If you're looking for a quiet spot to enjoy lunch, this series of covered tables by the Keohane Quadrangle may be ideal. The Pitchfork Provisions eatery is nearby in McClendon Tower, where you can also pick up food or coffee.
Bask in the Sun
Instead of covering up, enjoy the sun's rays in the open space of the French Family Science Center's terraces. Located directly outside the building and adjacent to Science Drive, the space offers lots of seating space in addition to metal benches. If you feel so inclined, grassy areas offer a spot to lazily lie under a blue sky.
A Hole in One

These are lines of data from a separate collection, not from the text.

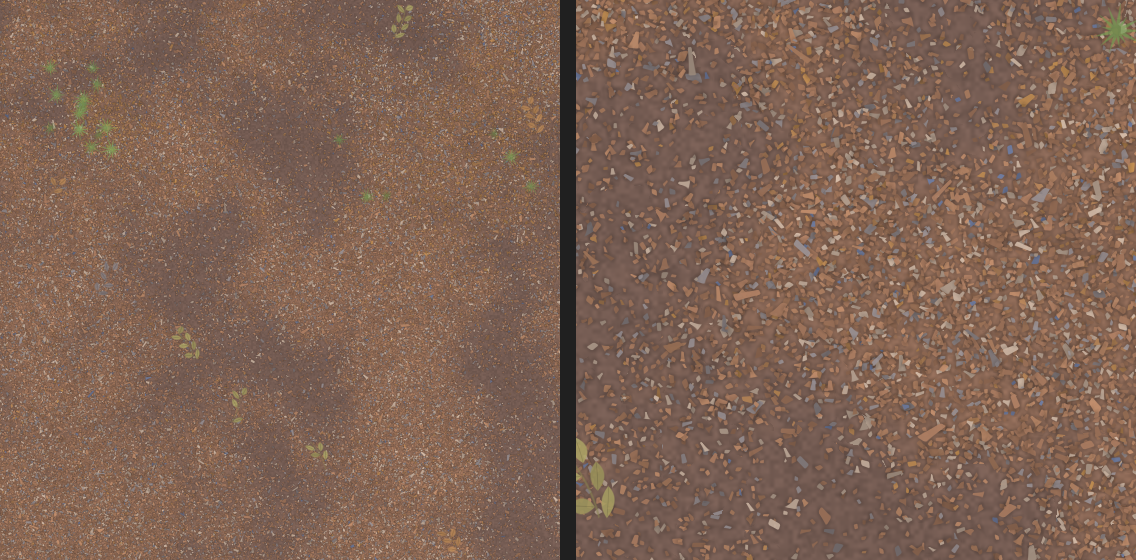
Left: the whole. Right: its middle third, enlarged.
A Shadertoy shader for this texture:

```glsl
// Damp forest soil strewn with bark chips, pale grit, grass tufts and fallen leaves.
#define SOIL  vec3(0.462, 0.364, 0.328)
#define RUST  vec3(0.625, 0.455, 0.355)
#define TAN   vec3(0.690, 0.505, 0.385)
#define PALE  vec3(0.720, 0.640, 0.575)
#define SLATE vec3(0.550, 0.520, 0.530)
#define BLUE  vec3(0.430, 0.490, 0.640)
#define OCHRE vec3(0.710, 0.520, 0.270)
#define GRASS vec3(0.420, 0.570, 0.300)
#define LEAF  vec3(0.630, 0.600, 0.370)
#define CHIP_COVER 0.70
#define PATCH_SCALE 5.0
#define PATCH_CONTRAST 2.5

const float PI = 3.14159;

vec3 hash3(vec2 p) {
    vec3 q = fract(p.xyx * vec3(0.1031, 0.1030, 0.0973));
    q += dot(q, q.yxz + 33.33);
    return fract((q.xxy + q.yzz) * q.zyx);
}

float noise(vec2 p) {
    vec2 i = floor(p), f = fract(p);
    f *= f * (3.0 - 2.0 * f);
    return mix(mix(hash3(i).x, hash3(i + vec2(1, 0)).x, f.x),
               mix(hash3(i + vec2(0, 1)).x, hash3(i + vec2(1, 1)).x, f.x), f.y);
}

float fbm(vec2 p) {
    float sum = 0.0, amp = 0.5;
    for (int i = 0; i < 6; i++) {
        sum += amp * noise(p);
        p = mat2(1.6, 1.2, -1.2, 1.6) * p + 7.3;
        amp *= 0.6;
    }
    return sum;
}

vec2 rotate(vec2 p, float a) {
    float c = cos(a), s = sin(a);
    return vec2(c * p.x + s * p.y, c * p.y - s * p.x);
}

float spot(vec2 p, vec2 centre, float radius) {
    vec2 d = (p - centre) / radius;
    return exp(-dot(d, d));
}

// Bark, splinter or mineral colour; zone = (grit share, ochre share)
vec3 chipColour(vec3 h, vec2 zone) {
    vec3 c = h.x < 0.52 ? RUST : h.x < 0.76 ? TAN : h.x < 0.91 ? PALE : SLATE;
    if (h.y < zone.x) c = h.z < 0.1 ? BLUE : h.z < 0.65 ? PALE * 1.06 : SLATE;
    else if (h.y > 1.0 - zone.y) c = mix(RUST, OCHRE, 0.2 + 0.6 * h.z);
    return c * (0.80 + 0.30 * fract(h.z * 7.0));
}

// One scatter layer of randomly turned chips; halfSize is in cells
void scatterChips(inout vec3 col, vec2 uv, float cells, float amount, vec2 halfSize, vec2 zone, float px) {
    vec2 g = uv * cells;
    for (int y = -1; y <= 1; y++)
    for (int x = -1; x <= 1; x++) {
        vec2 cell = floor(g) + vec2(x, y);
        vec3 place = hash3(cell + cells * 3.7);
        if (place.z > amount) continue;
        vec3 form = hash3(cell + cells * 5.3 + 91.7);
        vec2 q = rotate(g - cell - place.xy, form.x * PI);
        q.x += q.y * (form.z - 0.5);
        q.y *= 1.0 + (form.y - 0.5) * q.x / halfSize.x;
        vec2 b = halfSize * vec2(0.5 + 0.7 * form.y, 0.5 + 0.8 * form.z);
        float corner = 0.6 * b.y;
        vec2 e = abs(q) - b + corner;
        float d = (length(max(e, 0.0)) + min(max(e.x, e.y), 0.0) - corner) / cells;
        col *= 1.0 - 0.08 * smoothstep(0.0026, 0.0, d);
        vec3 c = chipColour(hash3(cell + cells + 37.1), zone);
        col = mix(col, c, 0.92 * smoothstep(0.7 * px, -0.7 * px, d));
    }
}

// Star of thin tapering blades
float tuft(vec2 p, float radius, float seed, float px) {
    float r = length(p), turn = (atan(p.y, p.x) / PI * 0.5 + 0.5) * 13.0;
    float reach = radius * (0.45 + 0.55 * hash3(vec2(floor(turn), seed)).x);
    float side = abs(fract(turn) - 0.5) * 2.0 * PI / 13.0 * r;
    float d = side - 0.09 * radius * (1.0 - r / reach);
    return smoothstep(px, -px, d) * smoothstep(reach + px, reach - px, r);
}

// Paired oval leaves on a slightly bent stem
void sprig(inout vec3 col, vec2 p, vec3 tint, float seed, float px) {
    p.x += 6.0 * p.y * p.y;
    float stem = max(abs(p.x) - 0.0006, abs(p.y) - 0.028);
    col = mix(col, tint * 0.85, 0.6 * smoothstep(px, -px, stem));
    for (int i = 0; i < 7; i++) {
        vec3 h = hash3(vec2(float(i) + 3.0, seed + 17.0));
        float side = i % 2 == 0 ? 1.0 : -1.0;
        vec2 q = p - vec2(side * 0.008, float(i) * 0.009 - 0.026 + 0.004 * h.x);
        q = rotate(q, side * (0.5 + 0.7 * h.y) + (side < 0.0 ? PI : 0.0));
        float d = abs(q.y) - 0.0043 * (1.0 - pow(abs(q.x) / 0.0085, 2.0));
        vec3 c = tint * (0.9 + 0.2 * h.z) * (1.0 - 0.12 * smoothstep(px, 0.0, abs(q.y)));
        col = mix(col, c, 0.85 * step(0.25, h.z) * smoothstep(px, -px, d));
    }
}

void mainImage(out vec4 fragColor, in vec2 fragCoord) {
    vec2 uv = fragCoord / iResolution.xy;
    float px = 1.0 / iResolution.y;

    // Damp patches and broad zones
    float patches = fbm(uv * PATCH_SCALE + 2.4) - 0.595;
    float glow = spot(uv, vec2(0.87, 0.74), 0.2), bed = spot(uv, vec2(0.19, 0.79), 0.06);
    float cover = CHIP_COVER + PATCH_CONTRAST * patches + 0.25 * (0.5 - uv.y) + 0.15 * glow
        + 0.2 * spot(uv, vec2(0.15, 0.15), 0.3) - 0.15 * spot(uv, vec2(0.55, 0.57), 0.2);
    cover = clamp(cover, 0.18, 1.0);
    float grit = 0.06 + 0.25 * smoothstep(0.62, 0.95, uv.y) * smoothstep(0.35, 0.65, noise(uv * 7.0 + 4.0));
    vec2 zone = vec2(grit, 0.03 + 0.25 * glow + 0.6 * bed + 0.08 * smoothstep(0.45, 0.8, uv.y));

    // Fine soil grain over a thin blanket of crushed bark
    vec3 col = mix(SOIL, RUST * 0.93, 0.65 * smoothstep(0.25, 1.0, cover));
    col *= 0.95 + 0.16 * noise(uv * 360.0);

    // Crumbs, chips and long splinters
    scatterChips(col, uv, 270.0, 0.72 * cover, vec2(0.48, 0.30), zone, px);
    scatterChips(col, uv, 170.0, 0.58 * cover, vec2(0.48, 0.24), zone, px);
    scatterChips(col, uv, 95.0, 0.30 * cover, vec2(0.42, 0.17), zone * 0.7, px);
    scatterChips(col, uv, 245.0, 0.36 * cover, vec2(0.40, 0.26), zone * 1.7, px);
    scatterChips(col, uv, 36.0, 0.10 * cover, vec2(0.28, 0.060), zone * 0.3, px);

    // Broad light and dark
    col *= 1.0 + 0.22 * clamp(patches, -0.3, 0.3) + 0.05 * (0.5 - uv.y);

    // Grass: most tufts crowd one bed, a few stray
    for (int i = 0; i < 20; i++) {
        vec3 h = hash3(vec2(float(i) * 3.1 + 5.0, 8.0));
        vec2 at = i < 14 ? vec2(0.08, 0.73) + vec2(0.13, 0.15) * h.xy : vec2(0.6, 0.62) + vec2(0.36, 0.18) * h.xy;
        float blades = tuft(uv - at, 0.012 + 0.011 * h.z, float(i), px);
        col = mix(col, GRASS * (0.9 + 0.3 * h.z), 0.7 * blades);
    }

    // Leaf sprigs, from green to withered
    for (int i = 0; i < 8; i++) {
        float seed = float(i);
        vec3 h = hash3(vec2(seed * 5.7 + 2.0, 41.0));
        vec2 at = vec2(fract(0.1 + seed * 0.618), fract(0.55 + seed * 0.382 + 0.2 * h.x));
        vec3 tint = i % 3 == 0 ? mix(TAN, OCHRE, 0.5) : i == 5 ? SLATE * 0.9 : LEAF;
        sprig(col, rotate(uv - at, (h.y - 0.5) * 1.6), tint, seed, px);
    }

    fragColor = vec4(col, 1.0);
}
```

Warm weather wouldn't be complete without outdoor sports and Duke Golf Club offers one of the best courses in the Triangle for nine or 18 holes. No matter your skill level, there's something for all abilities, from putting greens and a driving range to the course itself. Duke employees receive a discount on course rates, which range from $25 for play after 4:30 p.m. Monday to Thursday to $75 for a full daily free on weekends that includes a free golf car.
Solace Amongst Nature
The Kathleen Smith Moss Garden, located near the Culberson Asiatic Arboretum in Sarah P. Duke Gardens, features about 30 varieties of moss growing on the ground, rocks and organic debris among the surrounding plant life. The spot offers shade and a quiet place to reflect, said Paul Jones, curator of the space.
"People shouldn't look at moss as the bellwether of something wrong with a garden," Jones said. "Our goal was to create something where people can appreciate the variety of the space and how moss ties it all together. A quiet space is perfect for moss."
Walk on the Wild Side
For a more active time outside, Duke community members can enjoy the wildlife of the Duke Forest along the trails of the Korstian Division, the most popular portion of the forest.
"It offers beautiful views of New Hope Creek, a glimpse into our geologic history and scenic jaunts through large patches of undisturbed woods with a wide variety of native tree species," said Sara Childs, program director for Duke Forest.